— Records contained in a dataset —
+--
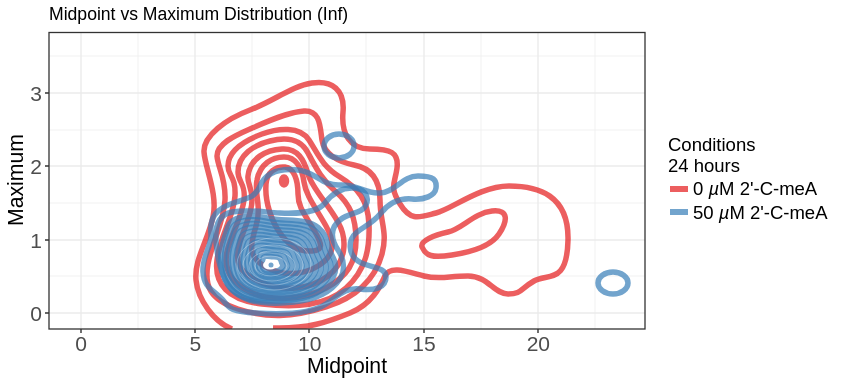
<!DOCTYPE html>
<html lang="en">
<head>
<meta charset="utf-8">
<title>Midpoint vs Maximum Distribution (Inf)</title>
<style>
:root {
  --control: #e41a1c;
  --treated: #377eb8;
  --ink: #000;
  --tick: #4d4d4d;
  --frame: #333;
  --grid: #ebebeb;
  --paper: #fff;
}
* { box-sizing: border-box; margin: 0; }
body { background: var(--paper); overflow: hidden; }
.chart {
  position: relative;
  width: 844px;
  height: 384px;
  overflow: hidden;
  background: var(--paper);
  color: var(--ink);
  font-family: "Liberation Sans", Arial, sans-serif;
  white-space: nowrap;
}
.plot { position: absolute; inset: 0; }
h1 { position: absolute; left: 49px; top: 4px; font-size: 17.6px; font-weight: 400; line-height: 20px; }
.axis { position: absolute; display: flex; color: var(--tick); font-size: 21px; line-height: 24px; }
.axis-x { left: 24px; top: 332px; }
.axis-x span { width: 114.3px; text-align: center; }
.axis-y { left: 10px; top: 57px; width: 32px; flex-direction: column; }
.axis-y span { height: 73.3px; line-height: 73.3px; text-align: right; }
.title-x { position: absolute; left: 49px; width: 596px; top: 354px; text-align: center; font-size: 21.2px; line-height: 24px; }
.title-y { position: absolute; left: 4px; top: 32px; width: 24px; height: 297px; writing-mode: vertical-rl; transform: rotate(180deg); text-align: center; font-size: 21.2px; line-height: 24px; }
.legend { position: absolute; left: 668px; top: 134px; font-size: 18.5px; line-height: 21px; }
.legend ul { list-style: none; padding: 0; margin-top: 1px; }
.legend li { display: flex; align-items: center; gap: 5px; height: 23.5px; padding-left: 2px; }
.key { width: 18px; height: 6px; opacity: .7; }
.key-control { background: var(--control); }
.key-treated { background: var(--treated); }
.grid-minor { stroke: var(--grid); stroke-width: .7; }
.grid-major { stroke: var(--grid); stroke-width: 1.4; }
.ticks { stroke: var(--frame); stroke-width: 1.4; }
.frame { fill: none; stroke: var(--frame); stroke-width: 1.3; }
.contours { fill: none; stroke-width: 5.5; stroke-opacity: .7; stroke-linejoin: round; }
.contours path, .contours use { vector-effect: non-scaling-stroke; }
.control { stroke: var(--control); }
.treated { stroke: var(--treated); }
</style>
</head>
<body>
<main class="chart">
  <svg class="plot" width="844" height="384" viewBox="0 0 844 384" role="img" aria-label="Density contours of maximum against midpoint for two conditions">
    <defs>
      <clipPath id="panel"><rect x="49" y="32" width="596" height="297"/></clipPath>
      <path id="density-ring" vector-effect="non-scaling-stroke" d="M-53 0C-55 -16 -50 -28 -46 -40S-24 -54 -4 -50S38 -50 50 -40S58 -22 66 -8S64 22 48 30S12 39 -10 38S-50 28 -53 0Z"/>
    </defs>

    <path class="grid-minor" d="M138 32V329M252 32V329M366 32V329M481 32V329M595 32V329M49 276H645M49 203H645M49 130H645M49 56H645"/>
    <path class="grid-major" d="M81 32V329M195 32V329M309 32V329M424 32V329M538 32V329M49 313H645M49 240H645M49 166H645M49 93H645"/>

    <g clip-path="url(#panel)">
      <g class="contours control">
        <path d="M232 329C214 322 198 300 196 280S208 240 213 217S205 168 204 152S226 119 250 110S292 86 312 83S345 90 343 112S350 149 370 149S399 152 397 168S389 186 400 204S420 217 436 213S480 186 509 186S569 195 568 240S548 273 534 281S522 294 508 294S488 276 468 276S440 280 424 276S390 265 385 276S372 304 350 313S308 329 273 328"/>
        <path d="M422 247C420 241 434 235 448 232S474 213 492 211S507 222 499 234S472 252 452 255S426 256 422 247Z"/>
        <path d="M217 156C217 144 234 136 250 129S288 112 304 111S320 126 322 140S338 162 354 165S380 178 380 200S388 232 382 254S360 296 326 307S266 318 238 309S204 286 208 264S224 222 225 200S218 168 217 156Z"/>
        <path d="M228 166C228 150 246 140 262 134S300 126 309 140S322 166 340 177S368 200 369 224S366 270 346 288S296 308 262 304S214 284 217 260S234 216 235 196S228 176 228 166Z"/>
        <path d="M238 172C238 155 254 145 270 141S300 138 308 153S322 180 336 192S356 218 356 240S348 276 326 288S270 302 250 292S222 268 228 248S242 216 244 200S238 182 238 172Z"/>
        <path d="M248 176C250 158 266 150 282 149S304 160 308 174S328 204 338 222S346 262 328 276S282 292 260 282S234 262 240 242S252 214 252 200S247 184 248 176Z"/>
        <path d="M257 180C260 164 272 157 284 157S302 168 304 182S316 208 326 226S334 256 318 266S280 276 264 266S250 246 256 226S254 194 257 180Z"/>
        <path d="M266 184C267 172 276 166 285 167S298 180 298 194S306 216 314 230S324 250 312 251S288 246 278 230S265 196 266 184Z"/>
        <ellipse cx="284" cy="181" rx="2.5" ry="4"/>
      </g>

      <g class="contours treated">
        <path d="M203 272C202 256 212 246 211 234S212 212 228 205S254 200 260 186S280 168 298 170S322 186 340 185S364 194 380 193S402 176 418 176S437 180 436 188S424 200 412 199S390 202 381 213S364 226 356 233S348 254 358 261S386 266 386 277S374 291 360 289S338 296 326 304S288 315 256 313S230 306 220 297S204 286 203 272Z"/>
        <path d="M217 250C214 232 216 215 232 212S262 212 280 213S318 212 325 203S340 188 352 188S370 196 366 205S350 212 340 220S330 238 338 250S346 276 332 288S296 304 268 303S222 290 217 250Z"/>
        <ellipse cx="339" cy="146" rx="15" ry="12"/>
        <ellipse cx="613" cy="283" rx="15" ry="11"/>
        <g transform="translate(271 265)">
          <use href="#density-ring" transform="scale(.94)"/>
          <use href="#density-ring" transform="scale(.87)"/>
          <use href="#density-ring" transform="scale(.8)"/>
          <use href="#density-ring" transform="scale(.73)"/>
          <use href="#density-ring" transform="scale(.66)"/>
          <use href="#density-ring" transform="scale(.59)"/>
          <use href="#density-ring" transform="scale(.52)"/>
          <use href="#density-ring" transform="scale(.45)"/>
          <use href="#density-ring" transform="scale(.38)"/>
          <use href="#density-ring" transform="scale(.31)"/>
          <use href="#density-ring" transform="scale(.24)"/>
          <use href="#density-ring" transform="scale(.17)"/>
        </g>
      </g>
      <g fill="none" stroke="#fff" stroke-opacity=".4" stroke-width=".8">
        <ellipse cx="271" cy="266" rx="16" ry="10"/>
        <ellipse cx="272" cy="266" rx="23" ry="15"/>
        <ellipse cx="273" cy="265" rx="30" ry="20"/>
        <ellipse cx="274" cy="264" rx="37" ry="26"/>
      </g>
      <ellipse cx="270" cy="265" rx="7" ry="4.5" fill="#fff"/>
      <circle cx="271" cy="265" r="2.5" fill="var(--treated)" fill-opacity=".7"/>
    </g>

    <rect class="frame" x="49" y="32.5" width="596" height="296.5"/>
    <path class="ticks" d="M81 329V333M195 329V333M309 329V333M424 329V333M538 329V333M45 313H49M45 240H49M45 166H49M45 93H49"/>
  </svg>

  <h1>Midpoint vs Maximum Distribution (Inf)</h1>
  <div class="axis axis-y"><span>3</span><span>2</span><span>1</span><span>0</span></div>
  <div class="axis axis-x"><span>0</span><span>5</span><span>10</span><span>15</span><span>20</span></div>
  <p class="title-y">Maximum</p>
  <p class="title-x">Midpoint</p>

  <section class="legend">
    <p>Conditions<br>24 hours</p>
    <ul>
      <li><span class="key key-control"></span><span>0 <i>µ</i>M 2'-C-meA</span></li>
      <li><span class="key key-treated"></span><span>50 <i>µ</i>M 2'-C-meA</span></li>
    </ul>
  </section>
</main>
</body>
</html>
+--
— Assignment —
When a line among the entries above contains "axis", copy it.

— Solution to this problem —
.axis { position: absolute; display: flex; color: var(--tick); font-size: 21px; line-height: 24px; }
.axis-x { left: 24px; top: 332px; }
.axis-x span { width: 114.3px; text-align: center; }
.axis-y { left: 10px; top: 57px; width: 32px; flex-direction: column; }
.axis-y span { height: 73.3px; line-height: 73.3px; text-align: right; }
  <div class="axis axis-y"><span>3</span><span>2</span><span>1</span><span>0</span></div>
  <div class="axis axis-x"><span>0</span><span>5</span><span>10</span><span>15</span><span>20</span></div>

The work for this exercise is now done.